[Work task]:
Across the data below, in how many lines does the word "position" appear? Give only the number.

[Data in this exercise]:
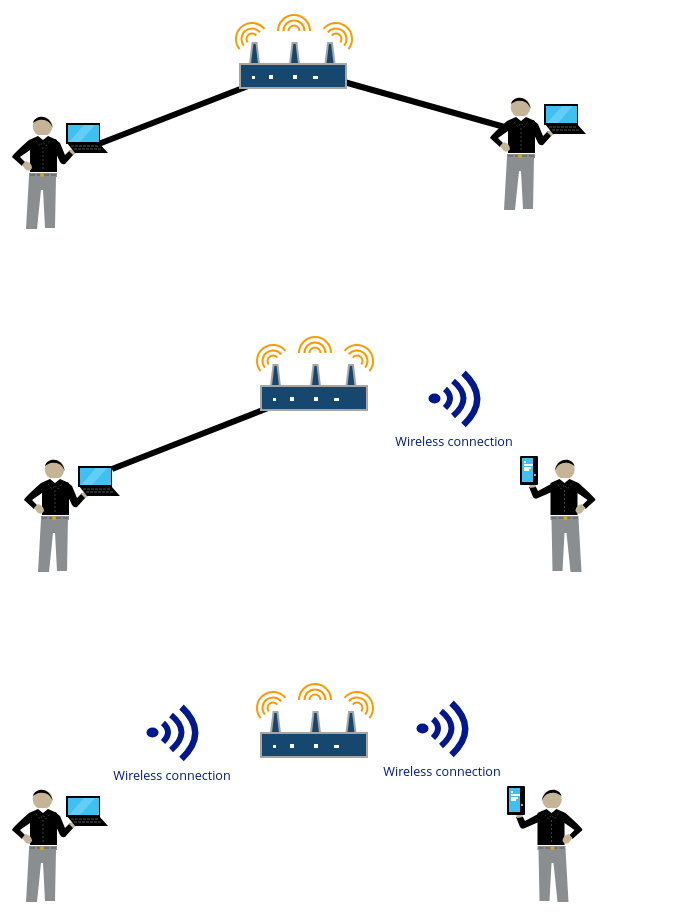
<!DOCTYPE html>
<html lang="en">
<head>
<meta charset="utf-8">
<title>Wired and wireless connections</title>
<style>
:root {
  --paper: #ffffff;
  --navy: #00188f;
  --router: #16476f;
  --edge: #a6a6a6;
  --signal: #ff9900;
  --black: #000000;
  --skin: #c5b596;
  --trousers: #8b8e91;
  --belt: #707477;
  --buckle: #d6a512;
  --screen: #3fc0f0;
  --glare: #62cdf5;
}
* { box-sizing: border-box; }
html, body { margin: 0; overflow: hidden; background: var(--paper); }
.diagram { position: relative; width: 697px; height: 915px; overflow: hidden; background: var(--paper); }
.drawing { display: block; width: 697px; height: 915px; }
.label {
  position: absolute;
  width: 140px;
  margin: 0;
  font: 400 12.6px/18px "Open Sans", "Noto Sans", sans-serif;
  color: var(--navy);
  text-align: center;
  white-space: nowrap;
}
.label-middle-right { left: 384px; top: 433px; }
.label-bottom-left { left: 102px; top: 767px; }
.label-bottom-right { left: 372px; top: 763px; }
.cable { stroke: var(--black); stroke-width: 6; }
</style>
</head>
<body>
<main class="diagram">
  <svg class="drawing" viewBox="0 0 697 915" role="img" aria-label="Three router setups: two cables, one cable and one wireless link, two wireless links">
    <defs>
      <g id="waves" fill="none" stroke="var(--signal)" stroke-width="2">
        <path d="M-16 0A16 16 0 0 1 16 0"/>
        <path d="M-10.5 0A10.5 10.5 0 0 1 10.5 0"/>
        <path d="M-5.5 0A5.5 5.5 0 0 1 5.5 0"/>
      </g>
      <path id="antenna" d="M-2 0H2L4.5 21H-4.5Z" fill="var(--router)" stroke="var(--edge)" stroke-width="2"/>
      <g id="router">
        <use href="#waves" transform="translate(252 39) rotate(-39)"/>
        <use href="#waves" x="294" y="31"/>
        <use href="#waves" transform="translate(336 39) rotate(39)"/>
        <use href="#antenna" x="254.5" y="43"/>
        <use href="#antenna" x="294.5" y="43"/>
        <use href="#antenna" x="330" y="43"/>
        <rect x="240" y="64" width="106" height="24" fill="var(--router)" stroke="var(--edge)" stroke-width="2"/>
        <g fill="var(--paper)">
          <rect x="252" y="76" width="3" height="3"/>
          <rect x="269" y="75" width="4" height="4"/>
          <rect x="293" y="75" width="4" height="4"/>
          <rect x="313" y="76" width="5" height="3"/>
        </g>
      </g>

      <g id="person">
        <path d="M29 176H56L55 228H45L43 190H41L37 229H26Z" fill="var(--trousers)"/>
        <rect x="29" y="173" width="28" height="4" fill="var(--trousers)"/>
        <path d="M30 175H56" stroke="var(--belt)" stroke-width="2" stroke-dasharray="5 2"/>
        <circle cx="42" cy="175" r="2" fill="var(--buckle)"/>
        <circle cx="42.5" cy="126.5" r="9.8" fill="var(--skin)"/>
        <path d="M33 123C35 115 49 113 53 128C50 122 47 120 43 120C39 119 36 121 33 123Z" fill="var(--black)"/>
        <path d="M38 135H48L43 141Z" fill="var(--paper)"/>
        <path d="M38 136L43 140L48 136L57 140V172H30V150L20 157L25 162L22 166L12 157Q13 154 29 140Z" fill="var(--black)"/>
        <path d="M22 165L26 161Q32 163 32 168Q30 172 26 170Z" fill="var(--skin)"/>
        <path d="M36 141L40 146L43 142L46 146L50 141M43 147V171" fill="none" stroke="#3c3c3c" stroke-width="1" stroke-dasharray="2 2"/>
      </g>

      <g id="laptop-user">
        <use href="#person"/>
        <path d="M55 139L60 143L65 155L70 150L74 154L65 164Q62 165 60 162L54 149Z" fill="var(--black)"/>
        <path d="M69 151L74 148L78 152L73 155Z" fill="var(--skin)"/>
        <rect x="66" y="123" width="34" height="21" fill="var(--black)"/>
        <rect x="68" y="125" width="31" height="17" fill="var(--screen)"/>
        <path d="M84 125H95L80 142H69Z" fill="var(--glare)"/>
        <path d="M67 143H99L108 153H75Z" fill="var(--black)"/>
        <path d="M71 146H99M74 149H102" stroke="#555555" stroke-width="1" stroke-dasharray="3 1"/>
      </g>

      <g id="phone-user">
        <use href="#person" transform="translate(607.5 343) scale(-1 1)"/>
        <path d="M555 481L551 484L538 491L535 485L529 487L533 497Q535 500 538 498L554 491Z" fill="var(--black)"/>
        <path d="M529 484H535L536 487L530 488Z" fill="var(--skin)"/>
        <rect x="520" y="456" width="18" height="29" rx="1" fill="var(--black)"/>
        <rect x="522" y="458" width="11" height="24" fill="var(--screen)"/>
        <path d="M524 462H526M524 465H533M524 468H531M524 470H529" stroke="var(--paper)" stroke-width="2"/>
        <rect x="534" y="474" width="2" height="2" fill="var(--edge)"/>
      </g>

      <g id="wireless-signal" fill="none" stroke="var(--navy)">
        <ellipse cx="434.5" cy="398.5" rx="6" ry="5" fill="var(--navy)" stroke="none"/>
        <path d="M445 389Q455 398 445 408" stroke-width="6"/>
        <path d="M453 381Q474 398 453 416" stroke-width="6"/>
        <path d="M463.5 373Q491 398.5 463.5 425" stroke-width="6.5"/>
      </g>
    </defs>

    <g id="two-cables">
      <path class="cable" d="M96 145L248 86"/>
      <path class="cable" d="M344 82L508 128"/>
      <use href="#router"/>
      <use href="#laptop-user"/>
      <use href="#laptop-user" x="478" y="-19"/>
    </g>

    <g id="cable-and-wireless">
      <path class="cable" d="M112 469L268 408"/>
      <use href="#router" x="21" y="322"/>
      <use href="#laptop-user" x="12" y="343"/>
      <use href="#wireless-signal"/>
      <use href="#phone-user"/>
    </g>

    <g id="two-wireless">
      <use href="#router" x="21" y="669"/>
      <use href="#laptop-user" y="673"/>
      <use href="#wireless-signal" x="-282" y="334"/>
      <use href="#wireless-signal" x="-12" y="330"/>
      <use href="#phone-user" x="-13" y="330"/>
    </g>
  </svg>

  <p class="label label-middle-right">Wireless connection</p>
  <p class="label label-bottom-left">Wireless connection</p>
  <p class="label label-bottom-right">Wireless connection</p>
</main>
</body>
</html>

[Final answer]:
2